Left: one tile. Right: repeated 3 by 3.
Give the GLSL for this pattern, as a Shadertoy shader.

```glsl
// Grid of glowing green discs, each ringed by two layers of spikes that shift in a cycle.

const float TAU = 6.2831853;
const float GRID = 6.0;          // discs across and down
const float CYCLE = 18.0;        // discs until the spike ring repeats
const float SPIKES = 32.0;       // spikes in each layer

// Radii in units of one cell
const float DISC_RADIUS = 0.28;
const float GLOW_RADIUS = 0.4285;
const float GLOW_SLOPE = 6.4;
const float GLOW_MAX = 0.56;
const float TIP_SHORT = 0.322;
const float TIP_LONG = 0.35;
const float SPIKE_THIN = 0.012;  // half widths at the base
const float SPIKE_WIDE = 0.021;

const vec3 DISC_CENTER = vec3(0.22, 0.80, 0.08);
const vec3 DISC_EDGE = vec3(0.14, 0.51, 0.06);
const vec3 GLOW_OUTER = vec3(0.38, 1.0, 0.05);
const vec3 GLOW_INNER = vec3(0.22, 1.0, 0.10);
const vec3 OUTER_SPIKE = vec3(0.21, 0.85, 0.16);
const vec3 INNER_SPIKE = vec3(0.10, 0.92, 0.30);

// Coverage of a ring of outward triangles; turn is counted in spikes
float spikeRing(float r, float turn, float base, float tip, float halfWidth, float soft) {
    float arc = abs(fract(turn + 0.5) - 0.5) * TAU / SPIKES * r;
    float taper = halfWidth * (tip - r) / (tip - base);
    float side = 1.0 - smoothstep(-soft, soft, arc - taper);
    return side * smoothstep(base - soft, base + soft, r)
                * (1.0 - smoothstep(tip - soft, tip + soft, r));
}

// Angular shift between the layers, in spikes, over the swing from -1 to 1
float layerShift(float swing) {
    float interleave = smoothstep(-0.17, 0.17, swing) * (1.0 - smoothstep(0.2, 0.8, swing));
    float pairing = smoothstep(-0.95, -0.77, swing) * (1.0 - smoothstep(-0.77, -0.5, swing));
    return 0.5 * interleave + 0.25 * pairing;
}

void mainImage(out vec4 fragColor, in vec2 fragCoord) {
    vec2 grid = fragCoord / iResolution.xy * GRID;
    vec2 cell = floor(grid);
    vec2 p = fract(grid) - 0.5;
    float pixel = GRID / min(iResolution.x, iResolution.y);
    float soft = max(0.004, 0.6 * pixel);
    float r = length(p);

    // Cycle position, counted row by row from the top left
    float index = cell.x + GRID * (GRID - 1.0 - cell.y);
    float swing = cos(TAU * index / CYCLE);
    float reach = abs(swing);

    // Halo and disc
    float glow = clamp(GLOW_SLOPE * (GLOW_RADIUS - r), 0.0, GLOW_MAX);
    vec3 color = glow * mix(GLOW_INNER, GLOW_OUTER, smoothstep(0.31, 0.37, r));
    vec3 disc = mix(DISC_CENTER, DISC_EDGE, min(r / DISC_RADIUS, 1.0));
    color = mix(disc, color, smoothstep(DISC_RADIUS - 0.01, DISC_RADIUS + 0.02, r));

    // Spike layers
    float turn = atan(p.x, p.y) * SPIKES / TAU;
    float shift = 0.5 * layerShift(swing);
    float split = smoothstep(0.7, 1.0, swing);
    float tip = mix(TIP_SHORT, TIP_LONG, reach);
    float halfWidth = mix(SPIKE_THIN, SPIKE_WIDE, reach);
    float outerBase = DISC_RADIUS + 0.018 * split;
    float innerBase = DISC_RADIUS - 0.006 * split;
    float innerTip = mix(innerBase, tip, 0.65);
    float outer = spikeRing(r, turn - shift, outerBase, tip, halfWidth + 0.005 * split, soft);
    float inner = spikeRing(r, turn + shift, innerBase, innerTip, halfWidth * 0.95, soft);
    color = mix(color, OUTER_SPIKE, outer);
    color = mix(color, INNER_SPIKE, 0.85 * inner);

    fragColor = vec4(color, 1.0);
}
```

================

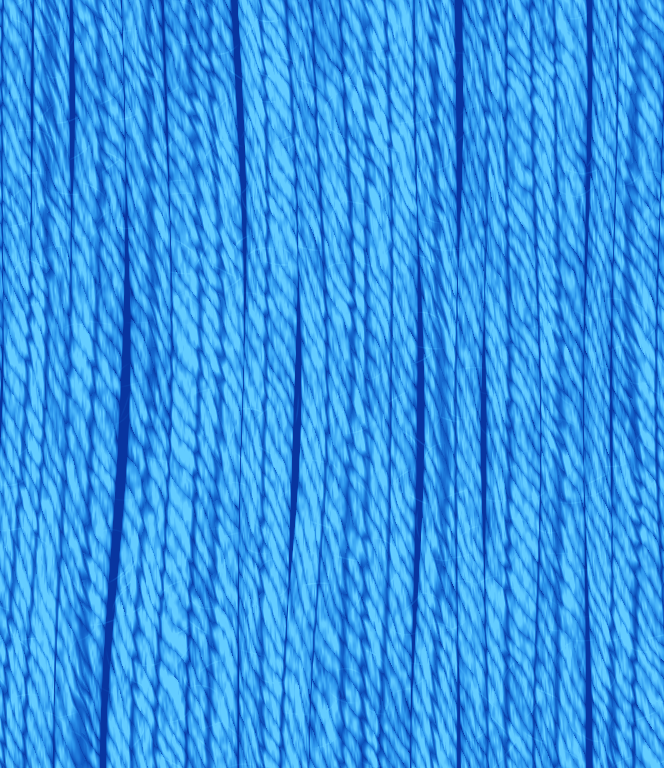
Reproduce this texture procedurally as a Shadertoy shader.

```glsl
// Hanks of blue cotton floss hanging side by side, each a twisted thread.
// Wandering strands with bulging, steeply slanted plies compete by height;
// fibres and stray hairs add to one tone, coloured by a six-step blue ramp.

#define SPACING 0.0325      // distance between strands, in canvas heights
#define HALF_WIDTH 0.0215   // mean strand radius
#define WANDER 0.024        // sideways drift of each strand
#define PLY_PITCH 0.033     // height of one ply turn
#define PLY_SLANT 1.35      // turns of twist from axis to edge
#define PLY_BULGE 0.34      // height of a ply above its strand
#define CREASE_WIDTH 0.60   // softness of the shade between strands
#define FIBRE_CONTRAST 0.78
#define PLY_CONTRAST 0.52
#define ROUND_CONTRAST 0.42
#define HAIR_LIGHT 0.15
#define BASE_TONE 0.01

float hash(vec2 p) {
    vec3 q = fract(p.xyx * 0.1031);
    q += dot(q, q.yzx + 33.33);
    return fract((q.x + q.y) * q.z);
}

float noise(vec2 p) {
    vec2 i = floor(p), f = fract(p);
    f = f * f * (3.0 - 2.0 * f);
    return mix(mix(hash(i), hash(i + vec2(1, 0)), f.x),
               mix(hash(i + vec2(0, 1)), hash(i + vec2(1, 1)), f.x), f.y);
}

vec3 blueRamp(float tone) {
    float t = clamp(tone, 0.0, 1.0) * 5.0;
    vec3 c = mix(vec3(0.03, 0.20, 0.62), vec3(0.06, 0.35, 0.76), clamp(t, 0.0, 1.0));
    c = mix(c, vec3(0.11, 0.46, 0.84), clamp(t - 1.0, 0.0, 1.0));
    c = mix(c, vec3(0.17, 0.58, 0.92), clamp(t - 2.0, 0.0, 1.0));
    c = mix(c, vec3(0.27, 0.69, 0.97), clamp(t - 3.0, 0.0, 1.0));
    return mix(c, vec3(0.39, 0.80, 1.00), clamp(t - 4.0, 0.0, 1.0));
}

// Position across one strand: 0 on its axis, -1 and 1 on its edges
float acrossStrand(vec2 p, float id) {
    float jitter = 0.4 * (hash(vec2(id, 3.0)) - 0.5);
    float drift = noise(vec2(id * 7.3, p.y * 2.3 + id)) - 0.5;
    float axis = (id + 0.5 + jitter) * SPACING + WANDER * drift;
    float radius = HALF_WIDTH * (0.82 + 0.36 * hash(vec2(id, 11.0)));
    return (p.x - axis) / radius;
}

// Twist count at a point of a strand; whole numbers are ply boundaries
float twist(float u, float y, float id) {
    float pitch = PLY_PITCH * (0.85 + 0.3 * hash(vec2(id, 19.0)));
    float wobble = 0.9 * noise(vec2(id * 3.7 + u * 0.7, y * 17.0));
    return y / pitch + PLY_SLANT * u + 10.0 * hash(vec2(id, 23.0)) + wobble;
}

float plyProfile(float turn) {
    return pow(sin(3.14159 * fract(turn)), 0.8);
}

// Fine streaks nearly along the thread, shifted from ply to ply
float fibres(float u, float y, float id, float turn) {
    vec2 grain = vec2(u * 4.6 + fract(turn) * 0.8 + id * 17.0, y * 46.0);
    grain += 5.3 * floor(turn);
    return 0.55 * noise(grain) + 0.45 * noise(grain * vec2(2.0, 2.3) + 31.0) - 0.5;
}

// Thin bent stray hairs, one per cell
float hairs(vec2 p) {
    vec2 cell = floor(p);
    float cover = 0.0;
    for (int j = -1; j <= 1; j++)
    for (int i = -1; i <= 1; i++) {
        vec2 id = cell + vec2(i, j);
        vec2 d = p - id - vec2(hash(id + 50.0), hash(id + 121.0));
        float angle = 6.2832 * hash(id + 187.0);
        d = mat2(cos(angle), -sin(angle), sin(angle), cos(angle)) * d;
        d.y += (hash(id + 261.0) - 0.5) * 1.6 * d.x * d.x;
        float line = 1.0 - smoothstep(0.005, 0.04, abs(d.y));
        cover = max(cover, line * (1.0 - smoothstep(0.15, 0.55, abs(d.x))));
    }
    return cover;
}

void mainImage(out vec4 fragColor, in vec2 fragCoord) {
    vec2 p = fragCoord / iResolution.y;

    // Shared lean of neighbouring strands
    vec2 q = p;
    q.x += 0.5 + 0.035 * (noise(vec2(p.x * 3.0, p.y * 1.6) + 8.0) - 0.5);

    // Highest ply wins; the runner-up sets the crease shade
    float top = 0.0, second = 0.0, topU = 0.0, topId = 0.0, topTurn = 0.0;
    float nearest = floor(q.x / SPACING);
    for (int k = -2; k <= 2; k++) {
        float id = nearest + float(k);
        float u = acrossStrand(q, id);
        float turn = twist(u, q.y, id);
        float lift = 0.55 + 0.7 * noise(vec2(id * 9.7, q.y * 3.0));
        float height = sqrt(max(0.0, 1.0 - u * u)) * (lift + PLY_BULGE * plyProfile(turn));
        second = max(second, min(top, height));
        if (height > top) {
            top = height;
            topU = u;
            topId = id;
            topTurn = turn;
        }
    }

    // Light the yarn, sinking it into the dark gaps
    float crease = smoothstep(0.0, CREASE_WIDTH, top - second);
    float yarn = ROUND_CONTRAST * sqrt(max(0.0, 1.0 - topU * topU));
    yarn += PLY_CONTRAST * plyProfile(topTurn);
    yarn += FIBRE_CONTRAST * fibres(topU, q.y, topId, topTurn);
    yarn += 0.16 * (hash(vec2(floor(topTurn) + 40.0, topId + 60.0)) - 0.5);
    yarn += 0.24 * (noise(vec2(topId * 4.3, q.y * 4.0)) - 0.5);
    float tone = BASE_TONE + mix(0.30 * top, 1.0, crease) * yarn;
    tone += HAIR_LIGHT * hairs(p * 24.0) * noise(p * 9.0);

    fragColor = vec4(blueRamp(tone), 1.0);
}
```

================

### ASSIGNMENT
Tally every line above that has the word "innerBase", and report the total with no other words.

### ANSWER TO THIS EXERCISE
3